An upgrade to the core of the public internet proposed by Google almost a decade ago has finally been given the green light, paving the way for significant speed and security improvements.
The organization responsible for establishing internet standards, the Internet Engineering Task Force (IETF), has announced that the QUIC data transmission protocol has reached a sufficient level of maturity to replace the current Transmission Control Protocol (TCP), which debuted in 1974.
Now approved as an official internet standard, QUIC can be utilized by anyone developing an online service and will be particularly valuable in contexts in which speed is paramount.
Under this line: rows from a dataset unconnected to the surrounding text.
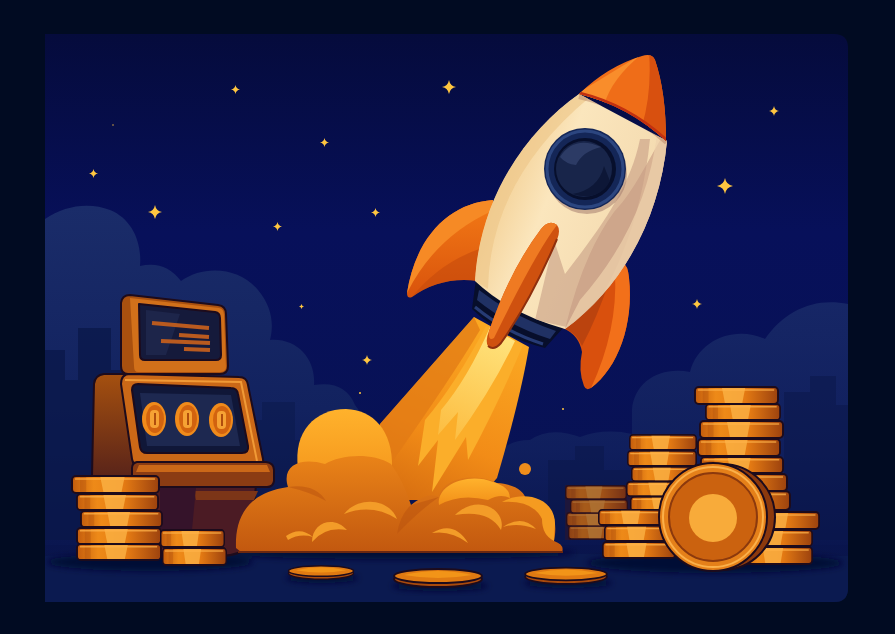
<!DOCTYPE html>
<html lang="en">
<head>
<meta charset="utf-8">
<title>Rocket launch with slot machine and coins</title>
<style>
:root{
  --frame:#010b22; --ink:#1d0b1c; --navy:#0b1740; --navy-deep:#070e2b;
  --orange:#ee6a10; --orange-dark:#b8410c; --gold:#f9a01c; --gold-light:#fdc052;
  --coin:#e07a12; --coin-dark:#a94a0c; --cream:#f8dfae; --cream-shade:#d8b293;
  --star:#ffc640; --cloud:#15265f; --city:#0a1748;
}
html,body{margin:0;width:895px;height:634px;overflow:hidden;background:var(--frame)}
svg.scene{display:block;width:895px;height:634px}
.outline{stroke:var(--ink);stroke-width:2;stroke-linejoin:round}
.star{fill:var(--star)}
</style>
</head>
<body>
<svg class="scene" viewBox="0 0 895 634" role="img" aria-label="A rocket lifts off at night between a slot machine and stacks of gold coins">
<defs>
  <linearGradient id="sky" x2="0" y2="1">
    <stop offset="0" stop-color="#050b3c"/><stop offset=".35" stop-color="#07105a"/>
    <stop offset=".75" stop-color="#081255"/><stop offset="1" stop-color="#0a1648"/>
  </linearGradient>
  <linearGradient id="cloud-fade" x2="0" y2="1">
    <stop offset="0" stop-color="#1a2c69"/><stop offset=".6" stop-color="#12225f"/><stop offset="1" stop-color="#0a1650"/>
  </linearGradient>
  <linearGradient id="hull" x1="490" y1="190" x2="640" y2="250" gradientUnits="userSpaceOnUse">
    <stop offset="0" stop-color="#f3cf93"/><stop offset=".35" stop-color="#fbe6bd"/><stop offset="1" stop-color="#f3d9ae"/>
  </linearGradient>
  <linearGradient id="fin-fill" x2="0" y2="1">
    <stop offset="0" stop-color="#f37a16"/><stop offset="1" stop-color="#d9530c"/>
  </linearGradient>
  <linearGradient id="fire" x1="505" y1="335" x2="425" y2="515" gradientUnits="userSpaceOnUse">
    <stop offset="0" stop-color="#fba822"/><stop offset=".6" stop-color="#f28c17"/><stop offset="1" stop-color="#d56c10"/>
  </linearGradient>
  <linearGradient id="fire-core" x1="505" y1="335" x2="440" y2="480" gradientUnits="userSpaceOnUse">
    <stop offset="0" stop-color="#ffe37c"/><stop offset="1" stop-color="#fbb02d"/>
  </linearGradient>
  <linearGradient id="smoke" x2="0" y2="1">
    <stop offset="0" stop-color="#e98318"/><stop offset="1" stop-color="#c2580f"/>
  </linearGradient>
  <linearGradient id="smoke-gold" x2="0" y2="1">
    <stop offset="0" stop-color="#ffb22c"/><stop offset="1" stop-color="#f28f18"/>
  </linearGradient>
  <linearGradient id="cabinet" x2="0" y2="1">
    <stop offset="0" stop-color="#a5500f"/><stop offset="1" stop-color="#5a2419"/>
  </linearGradient>
  <linearGradient id="coin-edge">
    <stop offset="0" stop-color="#c35c0d"/><stop offset=".25" stop-color="#ee8a18"/>
    <stop offset=".6" stop-color="#e47a13"/><stop offset="1" stop-color="#9c420e"/>
  </linearGradient>
  <symbol id="coin" viewBox="0 0 88 18" preserveAspectRatio="none" overflow="visible">
    <rect class="outline" x="1" y="1" width="86" height="17" rx="4" fill="url(#coin-edge)"/>
    <path d="M29 2H53L50 17H32Z" fill="#fcb548" opacity=".75"/>
    <path d="M9 2H15V17H9Z" fill="#a94a0c" opacity=".35"/>
    <path d="M4 4H83" stroke="#ffb34a" stroke-width="1.5" opacity=".75"/>
  </symbol>
  <symbol id="sparkle" viewBox="-10 -10 20 20" overflow="visible">
    <path class="star" d="M0-10Q1.5-1.5 10 0Q1.5 1.5 0 10Q-1.5 1.5-10 0Q-1.5-1.5 0-10Z"/>
  </symbol>
  <g id="floor-coin">
    <ellipse class="outline" cy="3" rx="44" ry="8" fill="var(--coin-dark)"/>
    <ellipse class="outline" rx="44" ry="7" fill="var(--coin)"/>
    <path d="M-34-1Q0-9 34-1Q0 5-34-1Z" fill="var(--gold)" opacity=".7"/>
  </g>
  <g id="reel">
    <ellipse rx="12" ry="17" fill="#f08b1b"/>
    <ellipse cx="1" rx="9" ry="14" fill="#d2630f"/>
    <rect x="-4" y="-9" width="9" height="18" rx="4" fill="#f6a234"/>
    <path d="M1-6V6" stroke="#b04d0d" stroke-width="2"/>
  </g>
  <clipPath id="panel-clip"><path d="M45 34H834Q848 34 848 48V588Q848 602 834 602H45Z"/></clipPath>
  <clipPath id="hull-clip"><path id="hull-shape" d="M579 94C528 130 480 195 475 281Q510 314 565 329C625 285 660 215 667 141Z"/></clipPath>
  <clipPath id="nose-clip"><path id="nose-shape" d="M579 94Q608 66 642 56Q652 53 655 60Q666 92 666 141Q628 106 579 94Z"/></clipPath>
  <filter id="soft"><feGaussianBlur stdDeviation="3"/></filter>
</defs>

<rect width="895" height="634" fill="var(--frame)"/>
<g clip-path="url(#panel-clip)">
  <rect id="night-sky" x="45" y="34" width="803" height="568" fill="url(#sky)"/>

  <g id="clouds">
    <path fill="url(#cloud-fade)" d="M45 219C65 205 90 202 110 210C132 219 142 242 140 266Q165 260 181 281C205 264 240 268 258 290C272 307 274 324 270 340C298 338 316 360 314 385Q345 380 355 405Q365 420 375 425V545H45Z"/>
    <path fill="url(#cloud-fade)" d="M490 470Q498 440 530 440Q550 426 580 437Q605 428 632 434V410C634 382 660 366 690 372C698 340 735 325 765 339C785 310 815 297 848 304V545H490Z" opacity=".8"/>
  </g>
  <g id="skyline" fill="var(--city)">
    <path d="M45 350H65V380H78V328H111V370H160V540H45Z" opacity=".75"/>
    <path d="M235 540V420H262V402H295V440H312V540Z" opacity=".45"/>
    <path d="M548 540V460H575V446H604V470H630V540ZM784 540V392H810V376H836V405H848V540Z" opacity=".5"/>
  </g>

  <g id="ground">
    <path d="M45 556Q250 545 450 551T848 556V602H45Z" fill="#0b1a50"/>
    <g fill="#050d35" filter="url(#soft)">
      <ellipse cx="150" cy="562" rx="103" ry="9"/><ellipse cx="400" cy="553" rx="175" ry="6"/>
      <ellipse cx="715" cy="563" rx="128" ry="10"/><ellipse cx="322" cy="578" rx="36" ry="5"/>
      <ellipse cx="440" cy="586" rx="48" ry="5"/><ellipse cx="568" cy="583" rx="44" ry="5"/>
    </g>
  </g>

  <g id="stars">
    <use href="#sparkle" x="442" y="80" width="14" height="14"/>
    <use href="#sparkle" x="231" y="85" width="9" height="9"/>
    <use href="#sparkle" x="320" y="138" width="9" height="9"/>
    <use href="#sparkle" x="89" y="169" width="9" height="9"/>
    <use href="#sparkle" x="148" y="205" width="14" height="14"/>
    <use href="#sparkle" x="273" y="222" width="9" height="9"/>
    <use href="#sparkle" x="371" y="208" width="9" height="9"/>
    <use href="#sparkle" x="362" y="355" width="10" height="10"/>
    <use href="#sparkle" x="299" y="304" width="5" height="5"/>
    <use href="#sparkle" x="717" y="178" width="16" height="16"/>
    <use href="#sparkle" x="769" y="106" width="10" height="10"/>
    <use href="#sparkle" x="692" y="299" width="10" height="10"/>
    <g class="star"><circle cx="360" cy="393" r="1"/><circle cx="563" cy="409" r="1"/><circle cx="113" cy="125" r=".7"/></g>
  </g>

  <g id="slot-machine">
    <path class="outline" d="M143 485H256L250 545Q240 556 220 556H143Z" fill="#4b1b24"/>
    <path d="M194 491H258L254 500H196Z" fill="#7c3517"/>
    <path d="M160 487H196L192 530H160Z" fill="#35132a"/>
    <path class="outline" d="M94 384Q95 375 104 374H134L146 476H92Z" fill="url(#cabinet)"/>
    <path class="outline" d="M121 303Q122 295 130 295L218 305Q226 306 226 314L228 366Q228 374 220 374H128Q121 374 121 366Z" fill="#a9500f"/>
    <path d="M130 298L219 308Q224 309 224 315L226 368Q225 372 220 372H138Q134 372 134 366Z" fill="#d2701a"/>
    <path class="outline" d="M139 304L215 312Q220 313 220 318L221 355Q221 360 216 360H145Q140 360 140 355Z" fill="#151a3b"/>
    <path d="M146 310L180 314L166 355H146Z" fill="#222a50" opacity=".7"/>
    <path d="M152 323L209 328M179 335L209 337M161 341L210 343M184 349L210 350" stroke="#b95a1f" stroke-width="4"/>
    <path class="outline" d="M121 384Q121 374 130 374L239 377Q247 377 248 385L263 459Q264 466 257 466H140Q133 466 132 459Z" fill="#cb6817"/>
    <path d="M125 380L241 382L257 461" fill="none" stroke="#f19a36" stroke-width="2"/>
    <path class="outline" d="M132 390Q132 384 138 384L231 388Q237 388 238 394L248 446Q249 453 242 453H147Q141 453 140 447Z" fill="#101738"/>
    <path d="M140 393L231 395L240 446H147Z" fill="#1d2850"/>
    <use href="#reel" x="154" y="419"/><use href="#reel" x="187" y="419"/><use href="#reel" x="221" y="420"/>
    <path class="outline" d="M137 462H266Q274 463 274 470V481Q273 487 267 487H140Q132 487 132 480V468Q132 463 137 462Z" fill="#8b3c13"/>
    <path d="M139 465H267L270 472H136Z" fill="#cb6818"/>
  </g>

  <g id="left-coins">
    <use href="#coin" x="76" y="543" width="86" height="17"/>
    <use href="#coin" x="76" y="527" width="86" height="17"/>
    <use href="#coin" x="80" y="510" width="83" height="17"/>
    <use href="#coin" x="76" y="493" width="83" height="17"/>
    <use href="#coin" x="71" y="475" width="89" height="18"/>
    <use href="#coin" x="162" y="547" width="65" height="18"/>
    <use href="#coin" x="160" y="529" width="65" height="18"/>
  </g>

  <g id="exhaust">
    <path d="M474 317L380 424L355 500H478L497 478Q520 400 529 347Z" fill="url(#fire)"/>
    <path d="M474 317L380 424L392 462Q450 380 480 330Z" fill="#e27a14" opacity=".7"/>
    <path d="M486 326Q455 385 425 420L418 466L438 440L432 492L466 437L468 460Q500 400 523 345Z" fill="#fbae2a"/>
    <path d="M490 327Q468 378 441 410L438 435L458 412L455 440Q492 390 515 341Z" fill="url(#fire-core)"/>
    <circle cx="525" cy="469" r="6" fill="#ef8d1b"/>
  </g>

  <g id="smoke-cloud">
    <path d="M298 468C293 432 315 409 346 409C373 410 393 430 392 468L360 500H310Z" fill="url(#smoke-gold)"/>
    <path d="M236 548C235 520 245 493 288 487C281 465 301 457 325 464C340 455 371 452 391 464Q404 482 411 505Q428 491 439 497C442 478 475 472 497 483C514 484 525 491 526 500C550 498 559 517 554 541Q565 545 562 552H241Z" fill="url(#smoke)"/>
    <path d="M439 505C436 485 468 472 493 482Q510 487 510 498Q500 493 488 500Q460 493 439 505Z" fill="url(#smoke-gold)"/>
    <path d="M502 502C523 490 555 497 555 524L554 541Q542 535 542 519Q533 500 502 502Z" fill="#f59b20"/>
    <g fill="#f39c28">
      <path d="M344 514C358 496 389 498 397 519Q372 503 344 514Z"/>
      <path d="M312 542C312 522 334 515 347 530Q325 526 312 542Z"/>
      <path d="M286 536Q300 526 313 537Q300 533 288 540Z"/>
      <path d="M455 515C479 492 507 511 501 530Q489 509 455 515Z"/>
      <path d="M432 533Q454 520 468 543Q451 530 432 533Z"/>
      <path d="M503 527Q522 514 536 529Q518 522 503 527Z"/>
    </g>
    <path d="M288 487Q315 483 326 501Q310 492 288 487ZM411 505Q400 515 397 534Q420 510 439 497Z" fill="#b9530f" opacity=".5"/>
    <path d="M238 552H563" stroke="#6a2710" stroke-width="2"/>
  </g>

  <g id="rocket">
    <g id="side-fins">
      <path d="M493 200C450 203 416 236 407 293Q407 299 412 297Q441 276 478 281L500 230Z" fill="url(#fin-fill)"/>
      <path d="M493 200C450 203 416 236 407 293Q435 237 492 211Z" fill="#f68a25"/>
      <path d="M478 281Q441 276 412 297Q440 262 482 248Z" fill="#c54a0c" opacity=".55"/>
      <path d="M622 262Q628 265 629 278C634 324 618 368 591 388Q586 391 584 386Q578 371 582 352Q579 335 563 328Q596 300 622 262Z" fill="#d9500d"/>
      <path d="M622 262Q628 265 629 278C634 324 618 368 591 388Q618 330 615 273Z" fill="#f2701a"/>
      <path d="M610 279Q597 318 582 346Q577 333 563 328Z" fill="#a93b10" opacity=".6"/>
    </g>
    <g id="engine">
      <path d="M476 279Q510 306 564 327L545 348Q501 337 472 309Z" fill="var(--navy-deep)"/>
      <path d="M479 290Q512 316 556 331L550 339Q509 326 477 300Z" fill="#203164"/>
      <path d="M475 307Q505 332 543 344" fill="none" stroke="#263b75" stroke-width="3"/>
    </g>
    <use href="#hull-shape" fill="url(#hull)"/>
    <g clip-path="url(#hull-clip)">
      <path d="M667 130C655 145 638 187 614 212Q583 254 565 329L700 300Z" fill="var(--cream-shade)"/>
      <path d="M640 139C630 190 595 235 565 274L554 240L535 320L580 330C620 275 643 210 650 139Z" fill="#c99f86" opacity=".6"/>
      <path d="M579 94C528 130 480 195 475 281L488 289Q490 180 590 97Z" fill="#efc88b" opacity=".65"/>
      <path d="M667 141C660 215 625 285 565 329L580 300Q646 225 657 134Z" fill="#f0d3ad" opacity=".7"/>
      <path d="M579 96Q628 107 667 142" fill="none" stroke="#b98569" stroke-width="6" opacity=".5"/>
    </g>
    <use href="#nose-shape" fill="#ef6d18"/>
    <g clip-path="url(#nose-clip)">
      <path d="M642 54Q612 78 604 105L570 98Z" fill="#f98d2b"/>
      <path d="M649 52Q652 92 642 126L670 145V55Z" fill="#d8500f"/>
      <path d="M579 94Q628 106 666 141" fill="none" stroke="#c2300f" stroke-width="5"/>
    </g>
    <g id="porthole">
      <circle cx="587" cy="174" r="40" fill="#a77f70" opacity=".55"/>
      <circle cx="585" cy="169" r="41" fill="#142657"/>
      <circle cx="585" cy="169" r="38" fill="none" stroke="#2c4680" stroke-width="3"/>
      <circle cx="585" cy="169" r="31" fill="#070f2c"/>
      <circle cx="584" cy="169" r="28" fill="#18254a"/>
      <path d="M560 157Q574 135 601 147Q583 151 576 165Q566 164 560 157Z" fill="#2c3b65"/>
      <path d="M610 181Q599 202 572 194Q598 190 604 166Z" fill="#0d1737"/>
    </g>
    <g id="front-fin">
      <path d="M541 229Q549 219 557 225Q561 230 557 240Q531 300 501 343Q494 351 488 346Q485 341 489 331Q510 270 541 229Z" fill="#cf510f"/>
      <path d="M541 229Q549 219 557 225Q536 252 494 338Q488 342 489 331Q510 270 541 229Z" fill="#ef7a22"/>
      <path d="M557 239Q531 300 501 343Q494 351 488 346" fill="none" stroke="#8f300e" stroke-width="2"/>
    </g>
  </g>

  <g id="right-coins">
    <g id="back-stack">
      <use href="#coin" x="568" y="525" width="58" height="14"/><use href="#coin" x="566" y="512" width="60" height="14"/>
      <use href="#coin" x="570" y="499" width="58" height="14"/><use href="#coin" x="565" y="485" width="62" height="14"/>
      <path d="M565 485H630V540H565Z" fill="#3b1420" opacity=".4"/>
    </g>
    <g id="middle-stack">
      <use href="#coin" x="630" y="496" width="66" height="15"/><use href="#coin" x="626" y="481" width="68" height="15"/>
      <use href="#coin" x="631" y="466" width="66" height="15"/><use href="#coin" x="627" y="450" width="70" height="16"/>
      <use href="#coin" x="629" y="434" width="68" height="16"/>
    </g>
    <g id="tall-stack">
      <use href="#coin" x="702" y="490" width="89" height="20"/><use href="#coin" x="700" y="473" width="88" height="18"/>
      <use href="#coin" x="700" y="456" width="84" height="17"/><use href="#coin" x="697" y="438" width="84" height="18"/>
      <use href="#coin" x="699" y="420" width="85" height="18"/><use href="#coin" x="705" y="403" width="76" height="17"/>
      <use href="#coin" x="694" y="386" width="85" height="18"/>
    </g>
    <g id="low-stacks">
      <use href="#coin" x="738" y="546" width="75" height="18"/><use href="#coin" x="738" y="529" width="75" height="17"/>
      <use href="#coin" x="740" y="511" width="80" height="18"/>
      <use href="#coin" x="602" y="541" width="74" height="17"/><use href="#coin" x="604" y="525" width="70" height="16"/>
      <use href="#coin" x="598" y="509" width="70" height="16"/>
    </g>
    <g id="large-coin">
      <circle class="outline" cx="722" cy="517" r="53" fill="#8c390d"/>
      <circle class="outline" cx="713" cy="517" r="54" fill="#e58019"/>
      <circle cx="713" cy="517" r="50" fill="none" stroke="#fbb04a" stroke-width="2"/>
      <circle cx="713" cy="517" r="44" fill="#cb620f" stroke="#8c390d" stroke-width="2"/>
      <circle cx="713" cy="518" r="24" fill="#f8ab3a"/>
    </g>
  </g>

  <g id="floor-coins">
    <use href="#floor-coin" transform="translate(321 571) scale(.74 .75)"/>
    <use href="#floor-coin" transform="translate(438 576)"/>
    <use href="#floor-coin" transform="translate(566 574) scale(.93 .9)"/>
  </g>
</g>
</svg>
</body>
</html>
QUIC was first deployed in 2013 as an upgrade to Google Chrome that improved the speed at which data was shifted from the browser to company servers. After that, the protocol was tested in a number of different contexts and applications, before being submitted to the IETF for consideration in 2016.
Like TCP, the role of QUIC is to dictate how information is split into packets, delivered across the internet and then reformed at its destination. Unlike its predecessor, though, QUIC is built around the much faster User Datagram Protocol (UDP) and boasts a superior mechanism for recovering data that may have been lost along the way.
In a paper published in 2017, Google stated that QUIC is capable of improving loading speeds for search queries by 8% on desktop and cutting back YouTube buffering times by up to 18% (and it’s possible these figures may be even more impressive today). Websites and services that utilize encrypted connections are also expected to enjoy a particularly sizable speed increase.
However, migrating from TCP to QUIC will be no small task, with a vast number of existing services built around the older protocol. For this reason, a broad and immediate switch is unlikely. Instead, it’s expected that market players will begin to adopt the new standard slowly, starting with companies whose services will enjoy the most dramatic performance gains.